The full data, repeated exactly, is the only answer needed.

[Plain-text document sources]
*** Begin section ***
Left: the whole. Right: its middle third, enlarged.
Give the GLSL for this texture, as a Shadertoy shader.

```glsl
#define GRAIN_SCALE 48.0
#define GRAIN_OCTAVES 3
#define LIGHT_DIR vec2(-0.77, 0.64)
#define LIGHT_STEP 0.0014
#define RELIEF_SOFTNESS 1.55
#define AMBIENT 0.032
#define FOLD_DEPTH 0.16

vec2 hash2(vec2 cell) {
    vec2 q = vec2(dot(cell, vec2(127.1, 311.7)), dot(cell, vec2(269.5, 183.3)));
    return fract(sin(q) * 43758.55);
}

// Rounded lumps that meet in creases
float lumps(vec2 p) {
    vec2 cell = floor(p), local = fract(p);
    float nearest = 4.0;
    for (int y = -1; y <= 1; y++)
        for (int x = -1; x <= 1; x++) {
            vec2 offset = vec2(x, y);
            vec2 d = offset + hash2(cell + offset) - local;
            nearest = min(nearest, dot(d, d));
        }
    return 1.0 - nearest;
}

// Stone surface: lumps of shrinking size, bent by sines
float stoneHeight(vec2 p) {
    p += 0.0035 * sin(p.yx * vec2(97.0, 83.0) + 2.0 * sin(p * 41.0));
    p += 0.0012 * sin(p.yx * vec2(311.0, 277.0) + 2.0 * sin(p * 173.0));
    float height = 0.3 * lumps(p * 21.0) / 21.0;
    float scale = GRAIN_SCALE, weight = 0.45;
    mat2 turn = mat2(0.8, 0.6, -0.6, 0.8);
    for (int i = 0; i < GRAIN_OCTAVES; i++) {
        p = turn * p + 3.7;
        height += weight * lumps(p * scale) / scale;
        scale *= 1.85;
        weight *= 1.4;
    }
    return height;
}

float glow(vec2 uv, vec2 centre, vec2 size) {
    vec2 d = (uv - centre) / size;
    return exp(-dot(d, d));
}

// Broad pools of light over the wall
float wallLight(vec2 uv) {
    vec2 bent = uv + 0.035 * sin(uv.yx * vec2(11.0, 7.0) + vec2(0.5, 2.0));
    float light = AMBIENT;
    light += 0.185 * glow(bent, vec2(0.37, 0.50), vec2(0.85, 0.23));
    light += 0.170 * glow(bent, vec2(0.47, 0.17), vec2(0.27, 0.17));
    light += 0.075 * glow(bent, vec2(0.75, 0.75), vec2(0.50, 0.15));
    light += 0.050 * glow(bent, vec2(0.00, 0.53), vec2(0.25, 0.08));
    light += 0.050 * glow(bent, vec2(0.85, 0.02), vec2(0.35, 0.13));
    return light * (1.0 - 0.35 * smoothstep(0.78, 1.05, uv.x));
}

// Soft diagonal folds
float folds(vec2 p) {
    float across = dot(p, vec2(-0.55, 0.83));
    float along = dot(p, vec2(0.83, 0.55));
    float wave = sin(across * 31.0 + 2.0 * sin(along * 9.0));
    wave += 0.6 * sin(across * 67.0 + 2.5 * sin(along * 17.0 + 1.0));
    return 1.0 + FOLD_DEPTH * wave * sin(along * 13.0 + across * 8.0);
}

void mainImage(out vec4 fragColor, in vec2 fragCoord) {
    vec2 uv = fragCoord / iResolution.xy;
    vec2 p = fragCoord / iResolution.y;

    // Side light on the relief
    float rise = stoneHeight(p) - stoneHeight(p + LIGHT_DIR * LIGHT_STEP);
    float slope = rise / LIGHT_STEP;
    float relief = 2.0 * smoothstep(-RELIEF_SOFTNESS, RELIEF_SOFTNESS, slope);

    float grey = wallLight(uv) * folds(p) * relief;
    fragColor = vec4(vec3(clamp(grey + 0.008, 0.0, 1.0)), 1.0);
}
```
*** End section ***
◆ Expected answer ◆
Left: the whole. Right: its middle third, enlarged.
Give the GLSL for this texture, as a Shadertoy shader.

```glsl
#define GRAIN_SCALE 48.0
#define GRAIN_OCTAVES 3
#define LIGHT_DIR vec2(-0.77, 0.64)
#define LIGHT_STEP 0.0014
#define RELIEF_SOFTNESS 1.55
#define AMBIENT 0.032
#define FOLD_DEPTH 0.16

vec2 hash2(vec2 cell) {
    vec2 q = vec2(dot(cell, vec2(127.1, 311.7)), dot(cell, vec2(269.5, 183.3)));
    return fract(sin(q) * 43758.55);
}

// Rounded lumps that meet in creases
float lumps(vec2 p) {
    vec2 cell = floor(p), local = fract(p);
    float nearest = 4.0;
    for (int y = -1; y <= 1; y++)
        for (int x = -1; x <= 1; x++) {
            vec2 offset = vec2(x, y);
            vec2 d = offset + hash2(cell + offset) - local;
            nearest = min(nearest, dot(d, d));
        }
    return 1.0 - nearest;
}

// Stone surface: lumps of shrinking size, bent by sines
float stoneHeight(vec2 p) {
    p += 0.0035 * sin(p.yx * vec2(97.0, 83.0) + 2.0 * sin(p * 41.0));
    p += 0.0012 * sin(p.yx * vec2(311.0, 277.0) + 2.0 * sin(p * 173.0));
    float height = 0.3 * lumps(p * 21.0) / 21.0;
    float scale = GRAIN_SCALE, weight = 0.45;
    mat2 turn = mat2(0.8, 0.6, -0.6, 0.8);
    for (int i = 0; i < GRAIN_OCTAVES; i++) {
        p = turn * p + 3.7;
        height += weight * lumps(p * scale) / scale;
        scale *= 1.85;
        weight *= 1.4;
    }
    return height;
}

float glow(vec2 uv, vec2 centre, vec2 size) {
    vec2 d = (uv - centre) / size;
    return exp(-dot(d, d));
}

// Broad pools of light over the wall
float wallLight(vec2 uv) {
    vec2 bent = uv + 0.035 * sin(uv.yx * vec2(11.0, 7.0) + vec2(0.5, 2.0));
    float light = AMBIENT;
    light += 0.185 * glow(bent, vec2(0.37, 0.50), vec2(0.85, 0.23));
    light += 0.170 * glow(bent, vec2(0.47, 0.17), vec2(0.27, 0.17));
    light += 0.075 * glow(bent, vec2(0.75, 0.75), vec2(0.50, 0.15));
    light += 0.050 * glow(bent, vec2(0.00, 0.53), vec2(0.25, 0.08));
    light += 0.050 * glow(bent, vec2(0.85, 0.02), vec2(0.35, 0.13));
    return light * (1.0 - 0.35 * smoothstep(0.78, 1.05, uv.x));
}

// Soft diagonal folds
float folds(vec2 p) {
    float across = dot(p, vec2(-0.55, 0.83));
    float along = dot(p, vec2(0.83, 0.55));
    float wave = sin(across * 31.0 + 2.0 * sin(along * 9.0));
    wave += 0.6 * sin(across * 67.0 + 2.5 * sin(along * 17.0 + 1.0));
    return 1.0 + FOLD_DEPTH * wave * sin(along * 13.0 + across * 8.0);
}

void mainImage(out vec4 fragColor, in vec2 fragCoord) {
    vec2 uv = fragCoord / iResolution.xy;
    vec2 p = fragCoord / iResolution.y;

    // Side light on the relief
    float rise = stoneHeight(p) - stoneHeight(p + LIGHT_DIR * LIGHT_STEP);
    float slope = rise / LIGHT_STEP;
    float relief = 2.0 * smoothstep(-RELIEF_SOFTNESS, RELIEF_SOFTNESS, slope);

    float grey = wallLight(uv) * folds(p) * relief;
    fragColor = vec4(vec3(clamp(grey + 0.008, 0.0, 1.0)), 1.0);
}
```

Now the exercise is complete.